Effects of the Snow Storm

April 25, 2018

There is light at the end of the tunnel. Spring is underway with temperatures increasing after blizzard Evelyn made an appearance this past week.  Throughout the growing area anywhere from 18 to 30” of snow piled up over a 48 hour period as well as much of the area spent the day prior watching the rain come down.  The rule of thumb for snow to water ratio is that one foot of snow equals about one inch of water accumulation.  So what does this mean for the alfalfa forage growers?

All plants need moisture, but long term ponding can lead to long term damage. Fall new seeding is the most susceptible to these conditions.  They haven’t had the chance to increase their root strength giving them the unlucky straw. Dormant established alfalfa tends to stand a better chance of surviving this period than actively growing plants. This is because the respiration process during dormancy happens at a slower rate, sort of cushioning the anaerobic environment due to the ponding above ground. As far as the weather is concerned our nights look to stay above freezing from here on out so we don’t foresee heaving as a major problem.  The damage from ponding could show in the alfalfa as: root rot, weed issues, weakened nodules and asymmetrical growth.

Winter wheat falls into the same health concern category as alfalfa during this time of the year. The key to winter survival in winter wheat is a healthy crown. If you come out of the spring with saturated soils but your wheat has a strong healthy crown they should recover nicely.

If there is any concern about your alfalfa or winter wheat, reach out to your agronomist for a stand assessment and management opportunities for the upcoming season.

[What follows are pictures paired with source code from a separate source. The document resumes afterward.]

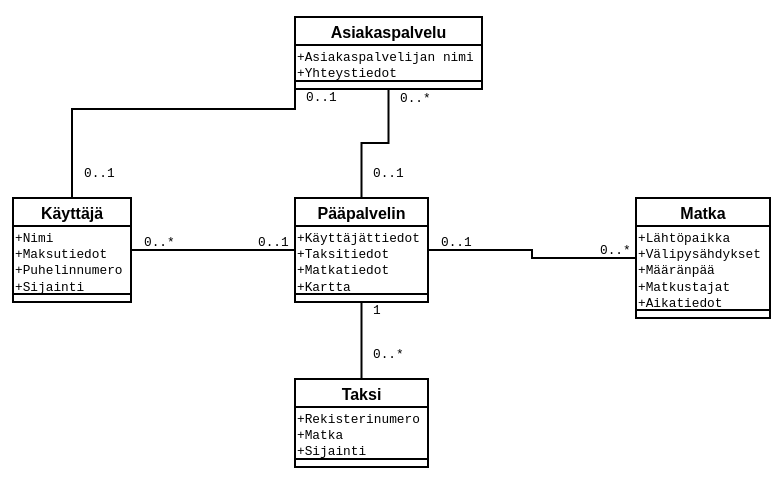
<!DOCTYPE html>
<html lang="fi">
<head>
<meta charset="utf-8">
<title>Luokkakaavio</title>
<style>
:root { --ink: #000; --paper: #fff; }
* { box-sizing: border-box; margin: 0; padding: 0; }
html, body { width: 784px; height: 484px; overflow: hidden; background: var(--paper); }
.diagram {
  position: relative; width: 784px; height: 484px; overflow: hidden; color: var(--ink);
  font: 12.8px/16px "Liberation Mono", monospace;
}
.connectors { position: absolute; inset: 0; fill: none; stroke: var(--ink); stroke-width: 2; }
.class {
  position: absolute; left: var(--x); top: var(--y); width: var(--w);
  display: flex; flex-direction: column;
  border: 2px solid var(--ink); background: var(--paper);
}
.class h2 {
  height: 26px; padding-top: 6px; text-align: center;
  font: bold 16px/18px "Liberation Sans", sans-serif;
}
.attributes {
  height: calc(var(--rows) * 16px + 4px); padding: 4px 0 0 1px;
  border-top: 2px solid var(--ink); list-style: none; line-height: 16.2px; white-space: nowrap;
}
.operations { height: 8px; border-top: 2px solid var(--ink); }
.multiplicity { position: absolute; left: var(--x); top: var(--y); white-space: nowrap; }
</style>
</head>
<body>
<main class="diagram">
  <svg class="connectors" width="784" height="484" viewBox="0 0 784 484" aria-hidden="true">
    <path d="M295 88V109H72V198"/>
    <path d="M388.5 89V143H361.5V198"/>
    <path d="M131 250H295"/>
    <path d="M428 250H532V258H636"/>
    <path d="M361.5 302V379"/>
  </svg>

  <section class="class" style="--x:294px;--y:16px;--w:189px;--rows:2">
    <h2>Asiakaspalvelu</h2>
    <ul class="attributes">
      <li>+Asiakaspalvelijan nimi</li>
      <li>+Yhteystiedot</li>
    </ul>
    <div class="operations"></div>
  </section>

  <section class="class" style="--x:12px;--y:197px;--w:120px;--rows:4">
    <h2>Käyttäjä</h2>
    <ul class="attributes">
      <li>+Nimi</li>
      <li>+Maksutiedot</li>
      <li>+Puhelinnumero</li>
      <li>+Sijainti</li>
    </ul>
    <div class="operations"></div>
  </section>

  <section class="class" style="--x:294px;--y:197px;--w:135px;--rows:4">
    <h2>Pääpalvelin</h2>
    <ul class="attributes">
      <li>+Käyttäjättiedot</li>
      <li>+Taksitiedot</li>
      <li>+Matkatiedot</li>
      <li>+Kartta</li>
    </ul>
    <div class="operations"></div>
  </section>

  <section class="class" style="--x:635px;--y:197px;--w:136px;--rows:5">
    <h2>Matka</h2>
    <ul class="attributes">
      <li>+Lähtöpaikka</li>
      <li>+Välipysähdykset</li>
      <li>+Määränpää</li>
      <li>+Matkustajat</li>
      <li>+Aikatiedot</li>
    </ul>
    <div class="operations"></div>
  </section>

  <section class="class" style="--x:294px;--y:378px;--w:135px;--rows:3">
    <h2>Taksi</h2>
    <ul class="attributes">
      <li>+Rekisterinumero</li>
      <li>+Matka</li>
      <li>+Sijainti</li>
    </ul>
    <div class="operations"></div>
  </section>

  <span class="multiplicity" style="--x:306px;--y:90px">0..1</span>
  <span class="multiplicity" style="--x:400px;--y:91px">0..*</span>
  <span class="multiplicity" style="--x:84px;--y:166px">0..1</span>
  <span class="multiplicity" style="--x:373px;--y:166px">0..1</span>
  <span class="multiplicity" style="--x:144px;--y:235px">0..*</span>
  <span class="multiplicity" style="--x:258px;--y:235px">0..1</span>
  <span class="multiplicity" style="--x:441px;--y:235px">0..1</span>
  <span class="multiplicity" style="--x:600px;--y:243px">0..*</span>
  <span class="multiplicity" style="--x:373px;--y:303px">1</span>
  <span class="multiplicity" style="--x:373px;--y:347px">0..*</span>
</main>
</body>
</html>
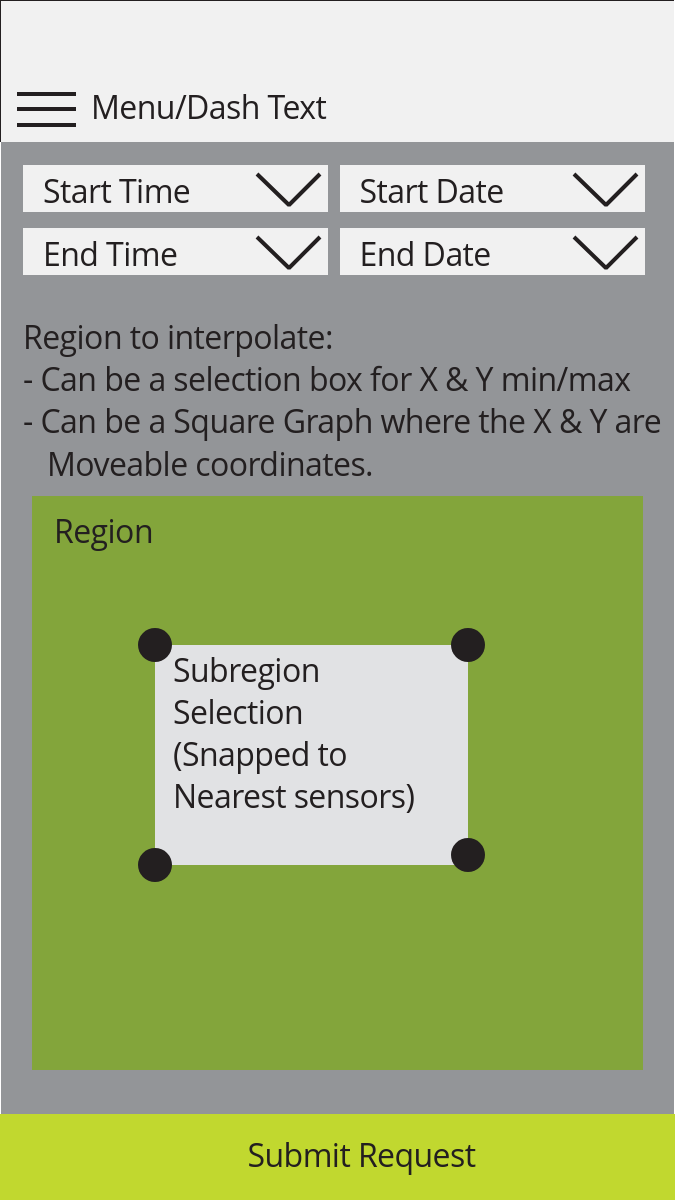
<!DOCTYPE html>
<html lang="en">
<head>
<meta charset="utf-8">
<title>Interpolation request</title>
<style>
:root {
  --ink: #231f20;
  --panel: #f1f1f1;
  --backdrop: #939598;
  --region: #83a53b;
  --subregion: #e1e2e4;
  --submit: #c1d82f;
}
* { box-sizing: border-box; margin: 0; padding: 0; }
html, body { width: 675px; height: 1200px; overflow: hidden; background: #fff; }
body { font: 400 32px/42px "Open Sans", "Noto Sans", sans-serif; letter-spacing: -0.56px; color: var(--ink); }
svg { display: block; fill: none; stroke: var(--ink); stroke-width: 4; }
a { color: inherit; text-decoration: none; }
.screen { width: 675px; height: 1200px; display: flex; flex-direction: column; }
.top-bar { height: 142px; margin-right: 1px; padding: 85px 0 0 15px; display: flex; gap: 15px; background: var(--panel); border: solid var(--ink); border-width: 1px 0 0 1px; }
.top-bar svg { margin-top: 4px; }
.top-bar h1 { font: inherit; }
.request { height: 972px; margin: 0 1px; padding: 23px 0 0 22px; background: var(--backdrop); }
.filters { display: grid; grid-template-columns: 305px 305px; grid-auto-rows: 47px; gap: 16px 11.5px; }
.filter { display: flex; justify-content: space-between; padding: 5px 5px 0 20px; background: var(--panel); }
.notes { margin-top: 41px; white-space: nowrap; }
.notes p { line-height: 42.2px; }
.notes .continued { padding-left: 24px; }
.region { position: relative; width: 611px; height: 574px; margin: 11px 0 0 9px; padding: 14px 0 0 22px; background: var(--region); }
.region h2 { font: inherit; }
.subregion { position: absolute; left: 123px; top: 149px; width: 313px; height: 220px; padding: 4px 0 0 18px; background: var(--subregion); white-space: nowrap; }
.subregion p { line-height: 42.2px; }
.handles { position: absolute; left: 0; top: 0; fill: var(--ink); stroke: none; }
.submit { height: 86px; padding-top: 20px; text-align: center; background: var(--submit); display: block; padding-right: 1px; padding-left: 49px; }
</style>
</head>
<body>
<div class="screen">
  <header class="top-bar">
    <svg width="60" height="40" aria-label="Menu"><path d="M1 4H60M1 19H60M1 35H60"/></svg>
    <h1>Menu/Dash Text</h1>
  </header>
  <main class="request">
    <svg width="0" height="0" style="position:absolute" aria-hidden="true">
      <defs><path id="chevron" d="M2 4L34 35L65 4" stroke-linejoin="bevel"/></defs>
    </svg>
    <section class="filters">
      <div class="filter"><span>Start Time</span><svg width="68" height="40"><use href="#chevron"/></svg></div>
      <div class="filter"><span>Start Date</span><svg width="68" height="40"><use href="#chevron"/></svg></div>
      <div class="filter"><span>End Time</span><svg width="68" height="40"><use href="#chevron"/></svg></div>
      <div class="filter"><span>End Date</span><svg width="68" height="40"><use href="#chevron"/></svg></div>
    </section>
    <section class="notes">
      <p>Region to interpolate:</p>
      <p>- Can be a selection box for X &amp; Y min/max</p>
      <p>- Can be a Square Graph where the X &amp; Y are</p>
      <p class="continued">Moveable coordinates.</p>
    </section>
    <section class="region">
      <h2>Region</h2>
      <div class="subregion">
        <p>Subregion<br>Selection<br>(Snapped to<br>Nearest sensors)</p>
      </div>
      <svg class="handles" width="611" height="574" aria-hidden="true">
        <circle cx="123" cy="149" r="17"/>
        <circle cx="436" cy="149" r="17"/>
        <circle cx="123" cy="369" r="17"/>
        <circle cx="436" cy="359" r="17"/>
      </svg>
    </section>
  </main>
  <a class="submit" href="#">Submit Request</a>
</div>
</body>
</html>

Article by Amy Bastar, Wrightstown Agronomist

Sources: https://www.ag.ndsu.edu/news/newsreleases/2009/april-20-2009/flooding-impacts-winter-wheat/